Collection entries:
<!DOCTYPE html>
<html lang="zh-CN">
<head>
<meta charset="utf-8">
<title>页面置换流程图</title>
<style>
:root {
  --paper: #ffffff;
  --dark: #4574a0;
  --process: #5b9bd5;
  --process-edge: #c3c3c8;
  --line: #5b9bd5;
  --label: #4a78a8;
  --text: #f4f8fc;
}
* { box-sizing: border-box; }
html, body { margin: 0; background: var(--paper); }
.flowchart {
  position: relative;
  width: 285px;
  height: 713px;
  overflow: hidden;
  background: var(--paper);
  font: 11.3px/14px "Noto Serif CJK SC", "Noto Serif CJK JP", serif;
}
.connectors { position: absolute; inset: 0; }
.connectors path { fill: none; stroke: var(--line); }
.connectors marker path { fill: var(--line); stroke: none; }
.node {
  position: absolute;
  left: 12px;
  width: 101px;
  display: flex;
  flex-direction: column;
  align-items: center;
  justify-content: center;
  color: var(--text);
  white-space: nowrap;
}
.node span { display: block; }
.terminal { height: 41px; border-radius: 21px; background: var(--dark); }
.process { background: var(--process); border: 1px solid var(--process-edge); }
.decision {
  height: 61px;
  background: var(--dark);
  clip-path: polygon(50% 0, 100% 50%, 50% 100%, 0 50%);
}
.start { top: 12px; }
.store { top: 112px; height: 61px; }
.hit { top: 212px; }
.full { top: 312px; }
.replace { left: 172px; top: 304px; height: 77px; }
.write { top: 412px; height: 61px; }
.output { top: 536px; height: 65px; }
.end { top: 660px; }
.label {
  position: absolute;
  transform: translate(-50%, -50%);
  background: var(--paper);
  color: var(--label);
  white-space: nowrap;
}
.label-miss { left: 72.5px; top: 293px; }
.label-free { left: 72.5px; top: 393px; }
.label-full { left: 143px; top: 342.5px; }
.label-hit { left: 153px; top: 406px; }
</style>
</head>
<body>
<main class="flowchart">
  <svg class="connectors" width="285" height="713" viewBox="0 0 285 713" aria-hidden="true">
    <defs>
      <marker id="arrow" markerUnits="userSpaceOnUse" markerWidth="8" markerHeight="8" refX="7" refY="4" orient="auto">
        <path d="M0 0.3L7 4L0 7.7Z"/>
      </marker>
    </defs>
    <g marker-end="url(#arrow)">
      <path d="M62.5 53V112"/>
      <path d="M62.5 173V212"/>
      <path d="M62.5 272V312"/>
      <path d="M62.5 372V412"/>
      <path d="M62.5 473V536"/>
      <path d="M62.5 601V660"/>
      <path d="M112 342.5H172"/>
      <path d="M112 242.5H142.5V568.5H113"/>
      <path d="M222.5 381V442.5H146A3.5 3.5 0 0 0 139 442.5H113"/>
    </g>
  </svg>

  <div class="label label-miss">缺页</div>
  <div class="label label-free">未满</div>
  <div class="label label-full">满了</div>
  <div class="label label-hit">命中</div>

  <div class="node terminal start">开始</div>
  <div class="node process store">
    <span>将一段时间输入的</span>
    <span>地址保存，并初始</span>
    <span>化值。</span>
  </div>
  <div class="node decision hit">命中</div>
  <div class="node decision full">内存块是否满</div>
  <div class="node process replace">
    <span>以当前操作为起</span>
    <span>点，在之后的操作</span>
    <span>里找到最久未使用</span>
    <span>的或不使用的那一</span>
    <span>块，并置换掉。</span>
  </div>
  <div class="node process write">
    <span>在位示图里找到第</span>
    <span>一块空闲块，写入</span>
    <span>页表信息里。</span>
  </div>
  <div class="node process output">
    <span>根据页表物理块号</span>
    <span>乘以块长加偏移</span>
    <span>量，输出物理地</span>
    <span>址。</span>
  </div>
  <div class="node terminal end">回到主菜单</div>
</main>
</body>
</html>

▶ _REQUIRED WORK_
Each entry shown above must be retyped word for word.

▶ _EXPECTED OUTPUT_
<!DOCTYPE html>
<html lang="zh-CN">
<head>
<meta charset="utf-8">
<title>页面置换流程图</title>
<style>
:root {
  --paper: #ffffff;
  --dark: #4574a0;
  --process: #5b9bd5;
  --process-edge: #c3c3c8;
  --line: #5b9bd5;
  --label: #4a78a8;
  --text: #f4f8fc;
}
* { box-sizing: border-box; }
html, body { margin: 0; background: var(--paper); }
.flowchart {
  position: relative;
  width: 285px;
  height: 713px;
  overflow: hidden;
  background: var(--paper);
  font: 11.3px/14px "Noto Serif CJK SC", "Noto Serif CJK JP", serif;
}
.connectors { position: absolute; inset: 0; }
.connectors path { fill: none; stroke: var(--line); }
.connectors marker path { fill: var(--line); stroke: none; }
.node {
  position: absolute;
  left: 12px;
  width: 101px;
  display: flex;
  flex-direction: column;
  align-items: center;
  justify-content: center;
  color: var(--text);
  white-space: nowrap;
}
.node span { display: block; }
.terminal { height: 41px; border-radius: 21px; background: var(--dark); }
.process { background: var(--process); border: 1px solid var(--process-edge); }
.decision {
  height: 61px;
  background: var(--dark);
  clip-path: polygon(50% 0, 100% 50%, 50% 100%, 0 50%);
}
.start { top: 12px; }
.store { top: 112px; height: 61px; }
.hit { top: 212px; }
.full { top: 312px; }
.replace { left: 172px; top: 304px; height: 77px; }
.write { top: 412px; height: 61px; }
.output { top: 536px; height: 65px; }
.end { top: 660px; }
.label {
  position: absolute;
  transform: translate(-50%, -50%);
  background: var(--paper);
  color: var(--label);
  white-space: nowrap;
}
.label-miss { left: 72.5px; top: 293px; }
.label-free { left: 72.5px; top: 393px; }
.label-full { left: 143px; top: 342.5px; }
.label-hit { left: 153px; top: 406px; }
</style>
</head>
<body>
<main class="flowchart">
  <svg class="connectors" width="285" height="713" viewBox="0 0 285 713" aria-hidden="true">
    <defs>
      <marker id="arrow" markerUnits="userSpaceOnUse" markerWidth="8" markerHeight="8" refX="7" refY="4" orient="auto">
        <path d="M0 0.3L7 4L0 7.7Z"/>
      </marker>
    </defs>
    <g marker-end="url(#arrow)">
      <path d="M62.5 53V112"/>
      <path d="M62.5 173V212"/>
      <path d="M62.5 272V312"/>
      <path d="M62.5 372V412"/>
      <path d="M62.5 473V536"/>
      <path d="M62.5 601V660"/>
      <path d="M112 342.5H172"/>
      <path d="M112 242.5H142.5V568.5H113"/>
      <path d="M222.5 381V442.5H146A3.5 3.5 0 0 0 139 442.5H113"/>
    </g>
  </svg>

  <div class="label label-miss">缺页</div>
  <div class="label label-free">未满</div>
  <div class="label label-full">满了</div>
  <div class="label label-hit">命中</div>

  <div class="node terminal start">开始</div>
  <div class="node process store">
    <span>将一段时间输入的</span>
    <span>地址保存，并初始</span>
    <span>化值。</span>
  </div>
  <div class="node decision hit">命中</div>
  <div class="node decision full">内存块是否满</div>
  <div class="node process replace">
    <span>以当前操作为起</span>
    <span>点，在之后的操作</span>
    <span>里找到最久未使用</span>
    <span>的或不使用的那一</span>
    <span>块，并置换掉。</span>
  </div>
  <div class="node process write">
    <span>在位示图里找到第</span>
    <span>一块空闲块，写入</span>
    <span>页表信息里。</span>
  </div>
  <div class="node process output">
    <span>根据页表物理块号</span>
    <span>乘以块长加偏移</span>
    <span>量，输出物理地</span>
    <span>址。</span>
  </div>
  <div class="node terminal end">回到主菜单</div>
</main>
</body>
</html>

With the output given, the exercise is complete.